TASK GOAL: Give the entries again exactly. Skip the pictures.

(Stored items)
* * *
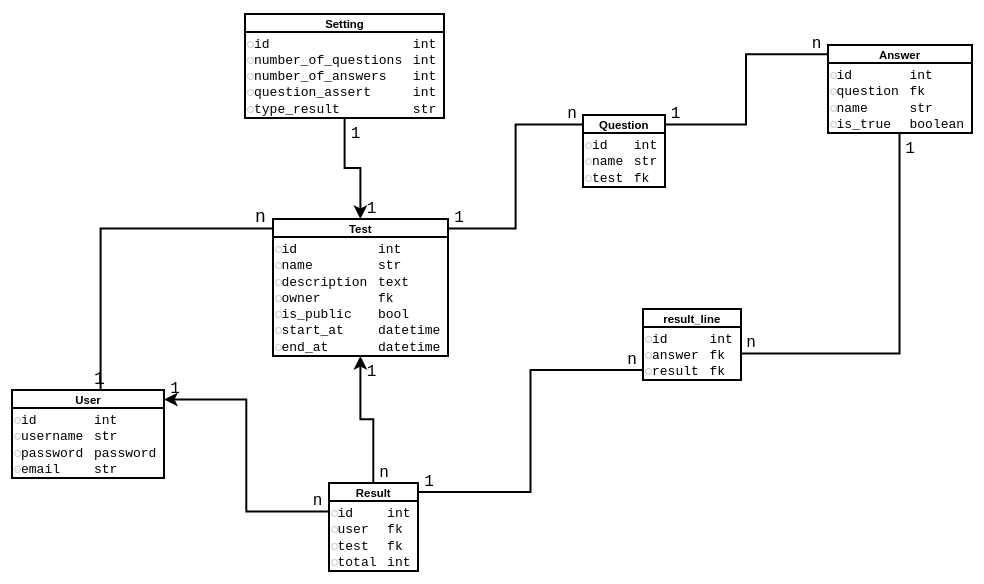
<!DOCTYPE html>
<html lang="en">
<head>
<meta charset="utf-8">
<title>Entity relationship diagram</title>
<style>
:root {
  --ink: #000;
  --paper: #fff;
  --bullet: #c4c4c4;
  --mono: "Liberation Mono", monospace;
  --sans: "Liberation Sans", sans-serif;
}
* { box-sizing: border-box; margin: 0; padding: 0; }
html, body { width: 984px; height: 584px; overflow: hidden; background: var(--paper); }
.diagram { position: relative; width: 984px; height: 584px; color: var(--ink); }
.relations { position: absolute; left: 0; top: 0; }
.links { fill: none; stroke: var(--ink); stroke-width: 2; }
.arrows { fill: var(--ink); }
.cardinality { font: 16px var(--mono); text-anchor: middle; fill: var(--ink); }
.cardinality .large { font-size: 18px; }
.entity { position: absolute; border: 2px solid var(--ink); background: var(--paper); }
.entity h2 {
  height: 18px;
  border-bottom: 2px solid var(--ink);
  font: bold 11.4px/18px var(--sans);
  text-align: center;
}
.fields {
  display: grid;
  grid-template-columns: max-content max-content;
  grid-auto-rows: 16.25px;
  column-gap: 10.6px;
  padding: 4px 0 0 8px;
  font: 13px/16.25px var(--mono);
  white-space: nowrap;
}
.fields dt { position: relative; }
.fields dt::before {
  content: "";
  position: absolute;
  left: -7px;
  top: 4px;
  width: 5px;
  height: 5px;
  border: 1px solid var(--bullet);
  border-radius: 50%;
}
#setting { left: 244px; top: 12.5px; width: 201px; height: 106px; }
#answer { left: 826.5px; top: 44px; width: 146px; height: 90px; }
#question { left: 582px; top: 114px; width: 83.5px; height: 73.5px; }
#test { left: 271.5px; top: 218px; width: 177.5px; height: 138.5px; }
#result-line { left: 642px; top: 307.5px; width: 99.5px; height: 73.5px; }
#user { left: 11px; top: 389px; width: 154px; height: 90px; }
#result { left: 327.5px; top: 482px; width: 91.5px; height: 89.5px; }
</style>
</head>
<body>
<main class="diagram">
  <section class="entity" id="setting">
    <h2>Setting</h2>
    <dl class="fields">
      <dt>id</dt><dd>int</dd>
      <dt>number_of_questions</dt><dd>int</dd>
      <dt>number_of_answers</dt><dd>int</dd>
      <dt>question_assert</dt><dd>int</dd>
      <dt>type_result</dt><dd>str</dd>
    </dl>
  </section>
  <section class="entity" id="answer">
    <h2>Answer</h2>
    <dl class="fields">
      <dt>id</dt><dd>int</dd>
      <dt>question</dt><dd>fk</dd>
      <dt>name</dt><dd>str</dd>
      <dt>is_true</dt><dd>boolean</dd>
    </dl>
  </section>
  <section class="entity" id="question">
    <h2>Question</h2>
    <dl class="fields">
      <dt>id</dt><dd>int</dd>
      <dt>name</dt><dd>str</dd>
      <dt>test</dt><dd>fk</dd>
    </dl>
  </section>
  <section class="entity" id="test">
    <h2>Test</h2>
    <dl class="fields">
      <dt>id</dt><dd>int</dd>
      <dt>name</dt><dd>str</dd>
      <dt>description</dt><dd>text</dd>
      <dt>owner</dt><dd>fk</dd>
      <dt>is_public</dt><dd>bool</dd>
      <dt>start_at</dt><dd>datetime</dd>
      <dt>end_at</dt><dd>datetime</dd>
    </dl>
  </section>
  <section class="entity" id="result-line">
    <h2>result_line</h2>
    <dl class="fields">
      <dt>id</dt><dd>int</dd>
      <dt>answer</dt><dd>fk</dd>
      <dt>result</dt><dd>fk</dd>
    </dl>
  </section>
  <section class="entity" id="user">
    <h2>User</h2>
    <dl class="fields">
      <dt>id</dt><dd>int</dd>
      <dt>username</dt><dd>str</dd>
      <dt>password</dt><dd>password</dd>
      <dt>email</dt><dd>str</dd>
    </dl>
  </section>
  <section class="entity" id="result">
    <h2>Result</h2>
    <dl class="fields">
      <dt>id</dt><dd>int</dd>
      <dt>user</dt><dd>fk</dd>
      <dt>test</dt><dd>fk</dd>
      <dt>total</dt><dd>int</dd>
    </dl>
  </section>

  <svg class="relations" width="984" height="584" viewBox="0 0 984 584" aria-label="Relations between entities">
    <defs>
      <path id="arrowhead" d="M0 0L7 -14L0 -10.5L-7 -14Z"/>
    </defs>
    <g class="links">
      <path d="M344.6 118V168H360.4V210"/>
      <path d="M272 228.4H100.6V390H88"/>
      <path d="M448 228.4H515.6V124.4H583"/>
      <path d="M665 124.4H746V54.2H828"/>
      <path d="M899.5 133V353.4H740"/>
      <path d="M643 370H530.5V492H418"/>
      <path d="M373.3 483V419.2H360.4V365"/>
      <path d="M328 511.4H246.3V399.5H173"/>
    </g>
    <g class="arrows">
      <use href="#arrowhead" transform="translate(360.4 219)"/>
      <use href="#arrowhead" transform="translate(360.4 356) rotate(180)"/>
      <use href="#arrowhead" transform="translate(164 399.5) rotate(90)"/>
    </g>
    <g class="cardinality">
      <text x="355.5" y="138">1</text>
      <text x="371.5" y="213">1</text>
      <text class="large" x="260.5" y="222">n</text>
      <text class="large" x="99.5" y="384">1</text>
      <text x="459" y="222">1</text>
      <text x="572" y="118">n</text>
      <text x="675.5" y="118">1</text>
      <text x="816.5" y="48">n</text>
      <text x="910" y="153">1</text>
      <text x="751" y="347">n</text>
      <text x="632" y="364">n</text>
      <text x="429" y="486">1</text>
      <text x="384" y="477">n</text>
      <text x="317.5" y="505">n</text>
      <text x="175" y="393">1</text>
      <text x="371.5" y="376">1</text>
    </g>
  </svg>
</main>
</body>
</html>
* * *
SOLVED EXERCISE:
<!DOCTYPE html>
<html lang="en">
<head>
<meta charset="utf-8">
<title>Entity relationship diagram</title>
<style>
:root {
  --ink: #000;
  --paper: #fff;
  --bullet: #c4c4c4;
  --mono: "Liberation Mono", monospace;
  --sans: "Liberation Sans", sans-serif;
}
* { box-sizing: border-box; margin: 0; padding: 0; }
html, body { width: 984px; height: 584px; overflow: hidden; background: var(--paper); }
.diagram { position: relative; width: 984px; height: 584px; color: var(--ink); }
.relations { position: absolute; left: 0; top: 0; }
.links { fill: none; stroke: var(--ink); stroke-width: 2; }
.arrows { fill: var(--ink); }
.cardinality { font: 16px var(--mono); text-anchor: middle; fill: var(--ink); }
.cardinality .large { font-size: 18px; }
.entity { position: absolute; border: 2px solid var(--ink); background: var(--paper); }
.entity h2 {
  height: 18px;
  border-bottom: 2px solid var(--ink);
  font: bold 11.4px/18px var(--sans);
  text-align: center;
}
.fields {
  display: grid;
  grid-template-columns: max-content max-content;
  grid-auto-rows: 16.25px;
  column-gap: 10.6px;
  padding: 4px 0 0 8px;
  font: 13px/16.25px var(--mono);
  white-space: nowrap;
}
.fields dt { position: relative; }
.fields dt::before {
  content: "";
  position: absolute;
  left: -7px;
  top: 4px;
  width: 5px;
  height: 5px;
  border: 1px solid var(--bullet);
  border-radius: 50%;
}
#setting { left: 244px; top: 12.5px; width: 201px; height: 106px; }
#answer { left: 826.5px; top: 44px; width: 146px; height: 90px; }
#question { left: 582px; top: 114px; width: 83.5px; height: 73.5px; }
#test { left: 271.5px; top: 218px; width: 177.5px; height: 138.5px; }
#result-line { left: 642px; top: 307.5px; width: 99.5px; height: 73.5px; }
#user { left: 11px; top: 389px; width: 154px; height: 90px; }
#result { left: 327.5px; top: 482px; width: 91.5px; height: 89.5px; }
</style>
</head>
<body>
<main class="diagram">
  <section class="entity" id="setting">
    <h2>Setting</h2>
    <dl class="fields">
      <dt>id</dt><dd>int</dd>
      <dt>number_of_questions</dt><dd>int</dd>
      <dt>number_of_answers</dt><dd>int</dd>
      <dt>question_assert</dt><dd>int</dd>
      <dt>type_result</dt><dd>str</dd>
    </dl>
  </section>
  <section class="entity" id="answer">
    <h2>Answer</h2>
    <dl class="fields">
      <dt>id</dt><dd>int</dd>
      <dt>question</dt><dd>fk</dd>
      <dt>name</dt><dd>str</dd>
      <dt>is_true</dt><dd>boolean</dd>
    </dl>
  </section>
  <section class="entity" id="question">
    <h2>Question</h2>
    <dl class="fields">
      <dt>id</dt><dd>int</dd>
      <dt>name</dt><dd>str</dd>
      <dt>test</dt><dd>fk</dd>
    </dl>
  </section>
  <section class="entity" id="test">
    <h2>Test</h2>
    <dl class="fields">
      <dt>id</dt><dd>int</dd>
      <dt>name</dt><dd>str</dd>
      <dt>description</dt><dd>text</dd>
      <dt>owner</dt><dd>fk</dd>
      <dt>is_public</dt><dd>bool</dd>
      <dt>start_at</dt><dd>datetime</dd>
      <dt>end_at</dt><dd>datetime</dd>
    </dl>
  </section>
  <section class="entity" id="result-line">
    <h2>result_line</h2>
    <dl class="fields">
      <dt>id</dt><dd>int</dd>
      <dt>answer</dt><dd>fk</dd>
      <dt>result</dt><dd>fk</dd>
    </dl>
  </section>
  <section class="entity" id="user">
    <h2>User</h2>
    <dl class="fields">
      <dt>id</dt><dd>int</dd>
      <dt>username</dt><dd>str</dd>
      <dt>password</dt><dd>password</dd>
      <dt>email</dt><dd>str</dd>
    </dl>
  </section>
  <section class="entity" id="result">
    <h2>Result</h2>
    <dl class="fields">
      <dt>id</dt><dd>int</dd>
      <dt>user</dt><dd>fk</dd>
      <dt>test</dt><dd>fk</dd>
      <dt>total</dt><dd>int</dd>
    </dl>
  </section>

  <svg class="relations" width="984" height="584" viewBox="0 0 984 584" aria-label="Relations between entities">
    <defs>
      <path id="arrowhead" d="M0 0L7 -14L0 -10.5L-7 -14Z"/>
    </defs>
    <g class="links">
      <path d="M344.6 118V168H360.4V210"/>
      <path d="M272 228.4H100.6V390H88"/>
      <path d="M448 228.4H515.6V124.4H583"/>
      <path d="M665 124.4H746V54.2H828"/>
      <path d="M899.5 133V353.4H740"/>
      <path d="M643 370H530.5V492H418"/>
      <path d="M373.3 483V419.2H360.4V365"/>
      <path d="M328 511.4H246.3V399.5H173"/>
    </g>
    <g class="arrows">
      <use href="#arrowhead" transform="translate(360.4 219)"/>
      <use href="#arrowhead" transform="translate(360.4 356) rotate(180)"/>
      <use href="#arrowhead" transform="translate(164 399.5) rotate(90)"/>
    </g>
    <g class="cardinality">
      <text x="355.5" y="138">1</text>
      <text x="371.5" y="213">1</text>
      <text class="large" x="260.5" y="222">n</text>
      <text class="large" x="99.5" y="384">1</text>
      <text x="459" y="222">1</text>
      <text x="572" y="118">n</text>
      <text x="675.5" y="118">1</text>
      <text x="816.5" y="48">n</text>
      <text x="910" y="153">1</text>
      <text x="751" y="347">n</text>
      <text x="632" y="364">n</text>
      <text x="429" y="486">1</text>
      <text x="384" y="477">n</text>
      <text x="317.5" y="505">n</text>
      <text x="175" y="393">1</text>
      <text x="371.5" y="376">1</text>
    </g>
  </svg>
</main>
</body>
</html>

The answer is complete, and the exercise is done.